About Tonsillitis: Treatment and Prevention
Although giving antibiotics for a throat infection without first determining the presence of bacteria is generally frowned upon by experts, tonsillitis is an exception because bacteria are more likely than viruses to cause these infections.
Often, when a child has tonsillitis, family members may be tested to see if they're asymptomatic (symptom-less) carriers of group A streptococcus. If so, they may be given antibiotics to ensure that the whole family is strep-free, protecting the child from re-infection.
A few children do get chronic or recurring infections. If they don't respond to antibiotics, tonsillectomy (surgical removal of the tonsils) may be necessary. Doctors are trying to limit the number of these operations, however, because no operation is completely safe and tonsillitis doesn't justify taking risks unless it's severe. Quinsy is usually treated by removing the tonsils as well as draining the abscess and giving antibiotics.

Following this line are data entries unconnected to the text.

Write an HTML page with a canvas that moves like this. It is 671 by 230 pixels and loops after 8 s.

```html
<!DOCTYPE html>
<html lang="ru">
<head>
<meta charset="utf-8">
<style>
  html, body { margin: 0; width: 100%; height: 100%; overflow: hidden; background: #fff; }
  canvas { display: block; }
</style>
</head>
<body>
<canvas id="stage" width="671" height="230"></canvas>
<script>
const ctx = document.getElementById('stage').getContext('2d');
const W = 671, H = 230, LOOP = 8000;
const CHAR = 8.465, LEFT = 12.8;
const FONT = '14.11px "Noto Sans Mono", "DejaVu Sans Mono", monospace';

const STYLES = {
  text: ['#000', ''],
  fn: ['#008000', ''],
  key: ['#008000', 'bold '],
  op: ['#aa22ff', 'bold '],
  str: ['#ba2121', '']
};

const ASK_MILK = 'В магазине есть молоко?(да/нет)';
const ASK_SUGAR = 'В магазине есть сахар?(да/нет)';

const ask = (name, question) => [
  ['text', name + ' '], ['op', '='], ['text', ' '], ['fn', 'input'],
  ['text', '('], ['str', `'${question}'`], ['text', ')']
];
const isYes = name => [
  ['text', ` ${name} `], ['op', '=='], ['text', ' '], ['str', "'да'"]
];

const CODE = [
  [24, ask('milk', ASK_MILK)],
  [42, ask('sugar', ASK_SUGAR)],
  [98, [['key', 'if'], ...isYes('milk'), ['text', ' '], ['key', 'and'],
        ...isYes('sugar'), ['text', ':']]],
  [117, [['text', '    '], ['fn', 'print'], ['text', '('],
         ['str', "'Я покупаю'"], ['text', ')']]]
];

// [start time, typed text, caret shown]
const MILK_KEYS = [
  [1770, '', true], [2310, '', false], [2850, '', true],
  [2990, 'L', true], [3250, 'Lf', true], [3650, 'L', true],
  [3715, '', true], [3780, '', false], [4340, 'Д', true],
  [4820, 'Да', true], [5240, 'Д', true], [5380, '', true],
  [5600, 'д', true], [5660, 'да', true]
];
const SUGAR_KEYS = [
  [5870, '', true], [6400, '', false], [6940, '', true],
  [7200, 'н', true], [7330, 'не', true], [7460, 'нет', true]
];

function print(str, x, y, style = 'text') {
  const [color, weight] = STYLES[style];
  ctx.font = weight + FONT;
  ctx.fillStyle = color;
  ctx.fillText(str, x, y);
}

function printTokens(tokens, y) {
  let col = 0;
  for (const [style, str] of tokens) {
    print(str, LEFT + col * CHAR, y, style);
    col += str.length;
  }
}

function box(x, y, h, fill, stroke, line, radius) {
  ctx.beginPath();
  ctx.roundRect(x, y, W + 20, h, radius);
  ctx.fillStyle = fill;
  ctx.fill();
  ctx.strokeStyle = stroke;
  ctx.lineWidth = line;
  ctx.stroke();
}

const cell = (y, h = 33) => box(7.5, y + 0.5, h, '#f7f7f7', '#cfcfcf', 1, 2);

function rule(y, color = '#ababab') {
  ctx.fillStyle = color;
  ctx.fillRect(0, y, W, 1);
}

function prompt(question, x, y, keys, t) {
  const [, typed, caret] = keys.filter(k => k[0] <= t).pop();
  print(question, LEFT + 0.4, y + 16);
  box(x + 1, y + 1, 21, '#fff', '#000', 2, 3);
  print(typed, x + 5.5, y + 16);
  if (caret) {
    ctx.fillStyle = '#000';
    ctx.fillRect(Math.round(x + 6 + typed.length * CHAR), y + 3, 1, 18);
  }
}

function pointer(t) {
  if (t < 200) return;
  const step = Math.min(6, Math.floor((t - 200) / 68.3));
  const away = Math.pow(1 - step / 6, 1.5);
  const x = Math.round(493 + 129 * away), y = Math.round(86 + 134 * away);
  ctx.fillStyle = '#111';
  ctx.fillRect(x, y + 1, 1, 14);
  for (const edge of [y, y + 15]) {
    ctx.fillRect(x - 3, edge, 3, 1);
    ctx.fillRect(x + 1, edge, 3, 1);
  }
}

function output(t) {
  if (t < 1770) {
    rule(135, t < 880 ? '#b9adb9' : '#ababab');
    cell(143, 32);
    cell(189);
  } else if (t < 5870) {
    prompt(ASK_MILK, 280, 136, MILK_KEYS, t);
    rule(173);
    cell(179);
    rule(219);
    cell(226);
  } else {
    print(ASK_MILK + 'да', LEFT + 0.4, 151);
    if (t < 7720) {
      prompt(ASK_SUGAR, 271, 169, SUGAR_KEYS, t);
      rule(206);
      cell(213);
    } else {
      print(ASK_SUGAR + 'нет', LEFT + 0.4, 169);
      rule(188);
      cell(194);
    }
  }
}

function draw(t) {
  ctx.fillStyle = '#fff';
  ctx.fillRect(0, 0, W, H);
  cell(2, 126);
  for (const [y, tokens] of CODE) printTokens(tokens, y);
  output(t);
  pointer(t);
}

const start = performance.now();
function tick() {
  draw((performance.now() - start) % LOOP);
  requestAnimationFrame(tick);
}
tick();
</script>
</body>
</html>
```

Viral tonsillitis can't be cured but will go away on its own. You can give acetaminophen (Tylenol®) or ibuprofen (Advil®, Motrin®) to ease symptoms, but don't give aspirin to children with viral infections as it can lead to Reye's syndrome, a very dangerous condition that affects the brain.